What is being asked — Where in the entries below does "circle" appear? Copy every line that has it.

Supplied entries —
○ ○ ○ ○ ○
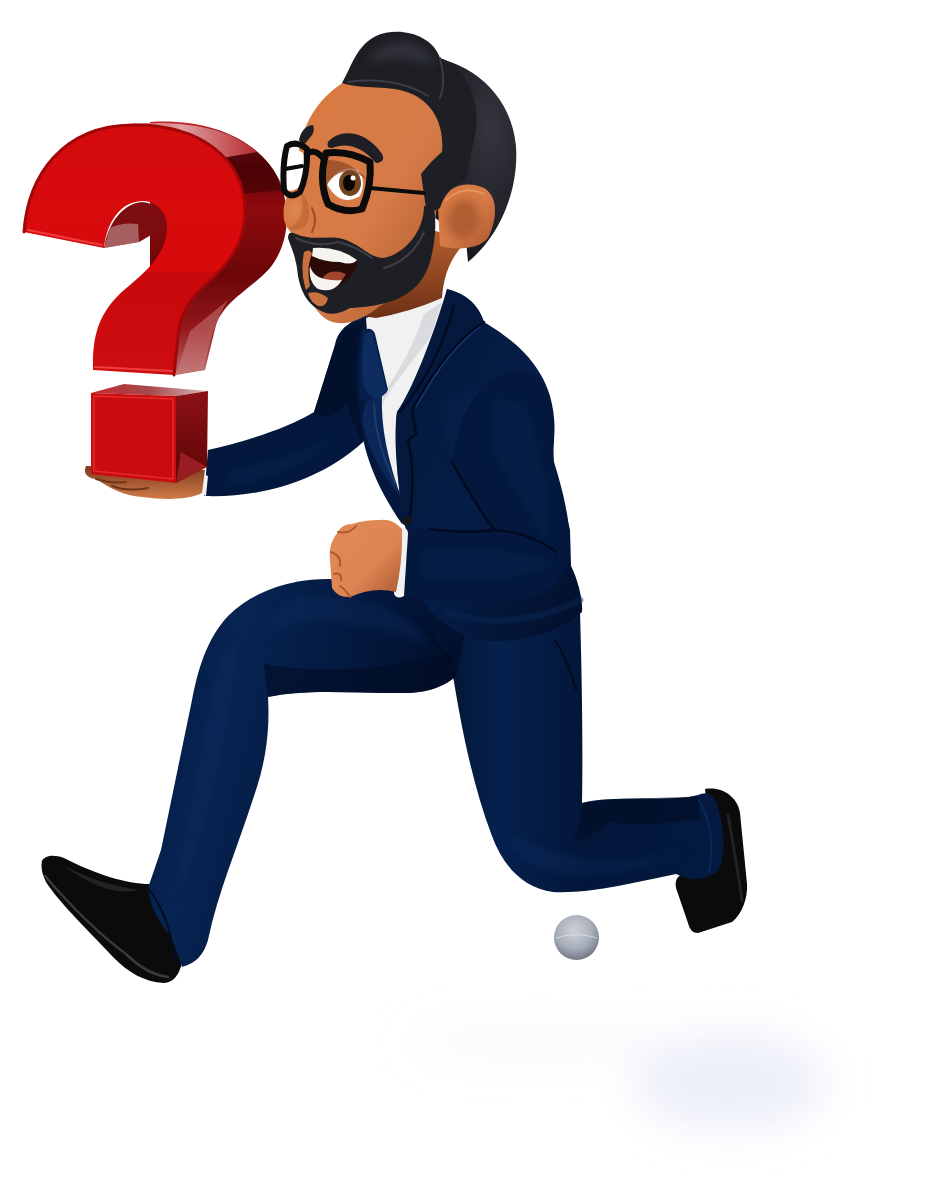
<!DOCTYPE html>
<html lang="en">
<head>
<meta charset="utf-8">
<title>Running businessman with a question mark</title>
<style>
:root{--paper:#fff;--navy:#03183c;--navy-deep:#020d24;--navy-lit:#0a2a5c;--skin:#d67a45;--skin-dark:#8f4522;--hair:#1e1e25;--hair-lit:#41424b;--red:#d30a0c;--black:#0b0b0c;--shirt:#f1f1f2}
html,body{margin:0;background:var(--paper);overflow:hidden}
svg{display:block;width:945px;height:1200px}
.navy{fill:var(--navy)}.deep{fill:var(--navy-deep)}.lit{fill:var(--navy-lit)}
.hair{fill:var(--hair)}.black{fill:var(--black)}.shirt{fill:var(--shirt)}
.line{fill:none;stroke-linecap:round;stroke-linejoin:round}
</style>
</head>
<body>
<svg viewBox="0 0 945 1200" role="img" aria-label="Cartoon businessman running with a red question mark in his hand">
<defs>
<linearGradient id="face" x1="0" y1="0" x2="1" y2="1"><stop offset="0" stop-color="#d9793f"/><stop offset=".55" stop-color="#d67b48"/><stop offset="1" stop-color="#a9552c"/></linearGradient>
<linearGradient id="neck" x1="0" y1="0" x2="0" y2="1"><stop offset="0" stop-color="#b5602f"/><stop offset="1" stop-color="#6d3015"/></linearGradient>
<linearGradient id="fist" x1="0" y1="0" x2="1" y2="1"><stop offset="0" stop-color="#e48b56"/><stop offset=".6" stop-color="#dc8553"/><stop offset="1" stop-color="#a9572e"/></linearGradient>
<linearGradient id="palm" x1="0" y1="0" x2="0" y2="1"><stop offset="0" stop-color="#7c3a1c"/><stop offset="1" stop-color="#cf7a48"/></linearGradient>
<linearGradient id="jacket" x1="0" y1="0" x2="1" y2="1"><stop offset="0" stop-color="#041737"/><stop offset=".5" stop-color="#051d47"/><stop offset="1" stop-color="#020f2a"/></linearGradient>
<linearGradient id="frontLeg" x1="0" y1="0" x2="1" y2=".3"><stop offset="0" stop-color="#03163a"/><stop offset=".3" stop-color="#072453"/><stop offset=".7" stop-color="#03163a"/><stop offset="1" stop-color="#020e28"/></linearGradient>
<linearGradient id="backLeg" x1="0" y1="0" x2="1" y2="0"><stop offset="0" stop-color="#03142f"/><stop offset=".2" stop-color="#06214e"/><stop offset=".5" stop-color="#03163a"/><stop offset="1" stop-color="#041a40"/></linearGradient>
<linearGradient id="side" x1="0" y1="0" x2="0" y2="1"><stop offset="0" stop-color="#c0262a"/><stop offset=".18" stop-color="#5e0507"/><stop offset=".34" stop-color="#8e0a0d"/><stop offset=".6" stop-color="#6c0608"/><stop offset=".82" stop-color="#94181b"/><stop offset="1" stop-color="#b86a6c"/></linearGradient>
<linearGradient id="topEdge" x1="0" y1="0" x2="1" y2="0"><stop offset="0" stop-color="#c93a3c"/><stop offset=".5" stop-color="#dfa0a1"/><stop offset="1" stop-color="#b52a2d"/></linearGradient>
<linearGradient id="front" x1="0" y1="0" x2="0" y2="1"><stop offset="0" stop-color="#d40b0d"/><stop offset=".58" stop-color="#da0a0c"/><stop offset=".59" stop-color="#c8080a"/><stop offset="1" stop-color="#cd0d0f"/></linearGradient>
<linearGradient id="cubeTop" x1="0" y1="0" x2="1" y2="0"><stop offset="0" stop-color="#c22a2d"/><stop offset=".5" stop-color="#a54a4c"/><stop offset="1" stop-color="#d9b9ba"/></linearGradient>
<linearGradient id="cubeSide" x1="0" y1="0" x2="0" y2="1"><stop offset="0" stop-color="#8d1114"/><stop offset="1" stop-color="#5c0507"/></linearGradient>
<radialGradient id="hairShade" cx=".72" cy=".35" r=".7"><stop offset="0" stop-color="#34353e"/><stop offset="1" stop-color="#17171d"/></radialGradient>
<radialGradient id="ball" cx=".45" cy=".35" r=".65"><stop offset="0" stop-color="#cdd2da"/><stop offset=".6" stop-color="#a9afba"/><stop offset="1" stop-color="#737986"/></radialGradient>
<filter id="soft" x="-50%" y="-50%" width="200%" height="200%"><feGaussianBlur stdDeviation="22"/></filter>
<filter id="sheen" x="-50%" y="-50%" width="200%" height="200%"><feGaussianBlur stdDeviation="5"/></filter>
</defs>

<g id="ground-shadow" fill="#e9ecf8" filter="url(#soft)">
<ellipse cx="730" cy="1082" rx="95" ry="46" opacity=".85"/>
<ellipse cx="540" cy="1042" rx="130" ry="14" opacity=".4"/>
</g>

<g id="ball-shape">
<circle cx="576.500" cy="937.500" r="22.500" fill="url(#ball)"/>
<path d="M556 938Q576 931 597 938" class="line" stroke="#e3e6eb" stroke-width="1" opacity=".7"/>
</g>

<g id="far-arm">
<path class="navy" d="M372 312C352 320 338 328 335 345L314 412C285 430 238 443 208 450L204 496C260 498 318 482 362 443L392 400Z"/>
<path class="deep" d="M335 345L314 412Q330 424 346 404L362 443L384 420L366 320Q340 326 335 345Z" opacity=".65"/>
<path class="lit" d="M232 470Q300 458 340 432Q304 474 226 486Z" opacity=".35" filter="url(#sheen)"/>
<path class="shirt" d="M203 474L208 476L206 496L201 494Z"/>
<path fill="url(#palm)" d="M86 466C83 472 86 478 96 479C110 488 124 496 142 497C165 500 188 500 202 493L205 470Z"/>
<path class="line" d="M96 479Q112 484 126 482M112 486Q128 492 148 488" stroke="#70341a" stroke-width="2"/>
</g>

<g id="question-mark">
<path fill="url(#side)" d="M150 122C200 119 245 133 270 165C293 197 292 240 270 268C250 290 225 300 216 325L205 370L176 375L150 300Z"/>
<path fill="url(#topEdge)" d="M106 127C140 121 186 121 218 131C234 136 248 144 257 152L222 158C200 136 160 125 106 127Z"/>
<path fill="#3f0305" d="M222 158L257 152Q276 168 284 190L240 194Q236 172 222 158Z" opacity=".6"/>
<path fill="#d0898b" d="M176 374L190 331L228 300Q212 325 204 370Z" opacity=".45"/>
<path fill="#7d0d10" d="M104 248C108 222 124 203 142 202C156 203 165 213 167 226L139 242Z"/>
<path fill="#c9a0a1" d="M104 248L110 228Q122 222 138 224L139 242Z" opacity=".55"/>
<path fill="url(#front)" d="M24 232C28 176 62 126 132 125C202 124 244 160 245 210C245 250 222 270 202 288C186 302 180 318 178 336L174 375L93 370C92 330 102 310 124 290C146 272 166 254 167 230C168 212 157 201 142 201C120 202 107 222 104 248Z"/>
<path class="line" d="M24 232C28 176 62 126 132 125C202 124 244 160 245 210C245 250 222 270 202 288C186 302 180 318 178 336L174 375" stroke="#a10608" stroke-width="3"/>
<path class="line" d="M28 230L102 245M95 367L172 371" stroke="#ef3d3f" stroke-width="2"/>
<path fill="url(#cubeTop)" d="M91 393L124 384L208 391L176 396Z"/>
<path fill="url(#cubeSide)" d="M176 396L208 391L207 467L176 483Z"/>
<path fill="#b52a2d" d="M176 483L181 452L207 467Z" opacity=".65"/>
<path fill="#c90c0e" d="M91 393L176 396V483L91 474Z"/>
<path class="line" d="M94 396L173 399V479L94 471Z" stroke="#e62a2c" stroke-width="1.500"/>
</g>

<g id="back-leg">
<path class="black" d="M705 789C722 786 738 797 740 813L747 884C748 898 742 914 732 922L698 933Q690 933 688 923L676 888Q674 876 684 874L712 850Z"/>
<path class="line" d="M728 815Q736 860 742 900" stroke="#333" stroke-width="3" opacity=".6"/>
<path fill="url(#backLeg)" d="M440 620L580 612C582 680 583 745 582 803C620 794 666 803 698 795Q712 789 717 805Q729 842 719 870Q700 886 676 874C636 882 590 894 553 892C523 888 503 866 492 836C473 786 462 730 454 682Z"/>
<path class="deep" d="M582 803Q580 832 572 842Q590 838 610 822Q650 828 700 818L698 797Q620 798 582 803Z" opacity=".65"/>
<path class="lit" d="M505 835Q522 872 572 874Q640 874 690 850Q620 868 570 856Q530 840 505 835Z" opacity=".45" filter="url(#sheen)"/>
<path class="line" d="M699 800Q717 832 709 872" stroke="#0a2859" stroke-width="2"/>
<path class="line" d="M555 640Q568 660 576 690" stroke="#020b20" stroke-width="2"/>
</g>

<g id="front-leg">
<path class="black" d="M42 861C46 854 57 855 66 859C96 874 126 884 150 884L182 962Q178 982 164 983C144 982 128 972 114 958C92 934 60 904 46 882Q40 870 42 861Z"/>
<path class="line" d="M45 876Q88 926 126 954Q146 974 168 977" stroke="#3a3a3c" stroke-width="2.500"/>
<path d="M64 866Q98 884 138 890Q108 898 64 866Z" fill="#38383b" opacity=".55"/>
<path fill="url(#frontLeg)" d="M348 580C300 575 256 588 228 616C206 640 198 670 192 700L161 850L148 888Q150 912 172 938L182 967Q202 962 208 940C218 892 238 846 254 796C266 762 270 730 268 697C310 688 360 694 410 693Q440 691 456 676L470 610L410 590Z"/>
<path class="deep" d="M268 697C310 688 360 694 410 693Q440 691 456 676L452 650Q360 680 264 664Z" opacity=".6"/>
<path class="lit" d="M300 596Q362 594 392 612Q420 626 428 644Q360 618 300 622Q276 624 268 640Q270 608 300 596Z" opacity=".42" filter="url(#sheen)"/>
<path class="lit" d="M214 680Q222 650 236 640Q232 740 190 870L172 900Q196 790 214 680Z" opacity=".45" filter="url(#sheen)"/>
<path class="line" d="M148 888Q170 916 176 965M428 632Q440 650 452 660" stroke="#020b20" stroke-width="2"/>
</g>

<g id="torso">
<path class="shirt" d="M366 318L402 306L440 298L456 350L406 430L404 506L374 430Z"/>
<path fill="#c9cbd0" d="M396 382L430 338L442 302L424 314Q408 360 384 392L382 404Z" opacity=".55"/>
<path fill="url(#jacket)" d="M447 289C466 294 478 306 484 322C514 340 540 362 550 396Q558 424 552 456L570 530L571 566C578 580 583 600 582 612C560 632 520 643 486 641Q446 634 424 603L405 526C398 490 394 440 397 412C412 390 432 340 447 289Z"/>
<path class="navy" d="M366 318C356 340 354 372 359 408C361 450 376 486 402 524L412 514C388 474 374 440 368 402Q360 352 366 318Z"/>
<path fill="#06204b" d="M363 330Q372 326 375 334L388 390L374 404L360 398Q358 356 363 330Z"/>
<path fill="#0f2c60" d="M372 332L387 392L376 402L364 388Q360 356 365 334Z"/>
<path fill="#0b2757" d="M366 402L382 396Q380 440 402 500L392 486Q367 452 362 418Z"/>
<path class="line" d="M374 404Q376 446 396 484" stroke="#2b4a80" stroke-width="2" opacity=".6"/>
<path fill="#04193d" d="M447 289Q476 296 484 322C450 344 424 388 412 410L416 434L408 440C414 466 414 492 409 522L402 512C398 480 393 440 397 412C420 384 440 340 447 289Z"/>
<path class="line" d="M484 322C450 344 424 388 412 410L416 434L408 440C414 466 414 492 409 522M454 306Q438 366 400 412" stroke="#010a1e" stroke-width="2.500"/>
<path class="line" d="M480 327C450 348 429 384 416 407" stroke="#17396f" stroke-width="1.500"/>
<circle cx="407" cy="521" r="5" fill="#15161a"/>
<path class="line" d="M447 612Q510 634 580 600" stroke="#0a2858" stroke-width="7" opacity=".45"/>
<path class="lit" d="M440 400Q470 380 500 400Q470 430 466 480Q440 450 440 400Z" opacity=".25" filter="url(#sheen)"/>
</g>

<g id="near-arm">
<path class="navy" d="M456 440C470 380 520 352 544 384C558 408 552 440 554 462C566 500 571 530 570 552C568 584 540 602 500 602C466 602 432 602 402 596L406 530C438 526 470 534 494 530C478 504 464 482 452 462Z"/>
<path class="lit" d="M490 400Q534 390 536 440Q556 500 548 546Q520 500 490 450Z" opacity=".3" filter="url(#sheen)"/>
<path class="lit" d="M420 550Q490 544 552 562Q520 586 420 576Z" opacity=".35" filter="url(#sheen)"/>
<path class="line" d="M452 462Q470 496 494 530Q530 532 556 552M494 530Q470 534 430 529" stroke="#010a1e" stroke-width="2.500"/>
<path class="shirt" d="M400 529Q408 526 408 534L404 596Q397 600 394 594Z"/>
<path fill="url(#fist)" d="M402 529Q392 518 380 520Q364 520 352 524Q342 524 338 532Q328 544 330 560L332 588Q338 598 350 597Q374 586 396 592Q403 560 402 529Z"/>
<path class="line" d="M338 532Q350 534 356 526M331 552Q342 556 340 566M334 574Q342 572 341 580M350 597Q346 590 340 586" stroke="#a85a32" stroke-width="2"/>
</g>

<g id="head">
<path fill="url(#neck)" d="M362 316L372 290L432 230L468 240Q444 262 442 298Q410 312 376 318Z"/>
<path fill="url(#hairShade)" d="M436 58C478 66 512 100 516 146C519 190 500 236 468 262L466 240L424 210L420 100Z"/>
<path fill="url(#face)" d="M344 82C316 100 304 124 299 150L293 186C282 200 280 222 290 231L297 246C300 276 306 300 322 316C338 330 360 322 380 306C410 292 430 262 436 214L446 120L420 88Z"/>
<path fill="url(#face)" d="M438 206C446 186 466 180 484 188C499 197 497 220 488 238C478 250 456 250 440 246Z"/>
<ellipse cx="463" cy="219" rx="16" ry="20" fill="#8f4522" opacity=".55" transform="rotate(18 463 219)" filter="url(#sheen)"/>
<path class="line" d="M446 200Q464 184 484 194" stroke="#e4945f" stroke-width="2"/>
<path class="hair" d="M342 83C352 66 356 46 376 36C398 26 432 34 440 58C466 66 480 100 476 130L466 180Q446 188 440 208Q432 214 426 208L421 174Q432 160 442 152C444 132 438 106 412 94C390 84 362 90 342 83Z"/>
<path d="M366 64Q384 38 412 44Q432 50 434 66Q396 50 366 64Z" fill="#41424b" opacity=".6" filter="url(#sheen)"/>
<path class="line" d="M440 58Q446 82 440 98M348 82Q396 76 428 96" stroke="#3b3c45" stroke-width="2"/>
<path fill="#fff" d="M327 184Q340 164 358 170Q367 180 360 196Q340 208 327 184Z"/>
<path d="M322 160Q348 158 368 180Q340 160 325 188Z" fill="#8f4522" opacity=".7"/>
<ellipse cx="350" cy="183" rx="11" ry="13" fill="#70451f"/>
<ellipse cx="349" cy="183" rx="6" ry="8" fill="#0a0705"/>
<circle cx="353" cy="178" r="2.500" fill="#fff"/>
<path fill="#fff" d="M287 152Q294 146 303 153Q306 172 299 187Q290 194 286 188Z"/>
<path class="line" d="M285 169L302 166" stroke="#0b0b0c" stroke-width="4"/>
<path d="M301 192Q312 202 308 222Q300 234 288 228Q306 222 301 192Z" fill="#b3602f" opacity=".55"/>
<ellipse cx="294" cy="210" rx="5" ry="9" fill="#eda06b" opacity=".55" filter="url(#sheen)"/>
<path class="line" d="M312 208Q318 220 312 232" stroke="#9c4d26" stroke-width="2"/>
<path class="hair" d="M328 142C340 128 366 130 382 154Q386 162 376 163C362 146 346 142 332 148Q326 148 328 142ZM299 140Q302 126 313 125Q315 130 312 135Q308 140 303 146Z"/>
<g class="line" stroke="#0b0b0c">
<path d="M326 153Q348 150 370 162Q372 186 362 209Q344 214 328 204Q318 180 326 153Z" stroke-width="7"/>
<path d="M287 146Q296 140 307 149Q308 174 300 192Q290 200 284 190Q282 164 287 146Z" stroke-width="6"/>
<path d="M307 154Q314 148 323 158" stroke-width="6"/>
<path d="M370 188L424 193" stroke-width="4"/>
</g>
<path class="hair" d="M424 206C424 232 404 254 384 258C370 258 362 246 346 240C330 234 314 242 296 234Q288 230 288 238C292 250 296 256 298 276C302 298 312 308 326 313Q336 316 350 308C390 306 420 296 430 262Q438 232 434 208Z"/>
<path fill="#2a0b08" d="M313 248C328 254 346 250 358 262C352 282 336 292 318 288C306 280 306 262 313 248Z"/>
<path fill="#a3452f" d="M320 284Q326 266 346 274Q338 290 320 284Z"/>
<path fill="#f6f4f1" d="M313 248Q338 246 357 260Q352 266 340 262Q324 262 312 256Z"/>
<path fill="#f6f4f1" d="M310 266Q314 282 342 280Q334 294 318 289Q308 282 310 266Z"/>
<path fill="#c8713f" d="M304 252Q310 248 312 254Q306 268 310 286L306 290Q300 272 304 252ZM308 293Q318 290 328 298Q326 308 318 306Q310 302 308 293Z"/>
<path class="line" d="M296 238Q316 248 338 242Q356 246 372 258M424 232Q412 260 384 268" stroke="#4a4b54" stroke-width="2" opacity=".7"/>
</g>
</svg>
</body>
</html>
○ ○ ○ ○ ○
Response to the exercise —
<circle cx="576.500" cy="937.500" r="22.500" fill="url(#ball)"/>
<circle cx="407" cy="521" r="5" fill="#15161a"/>
<circle cx="353" cy="178" r="2.500" fill="#fff"/>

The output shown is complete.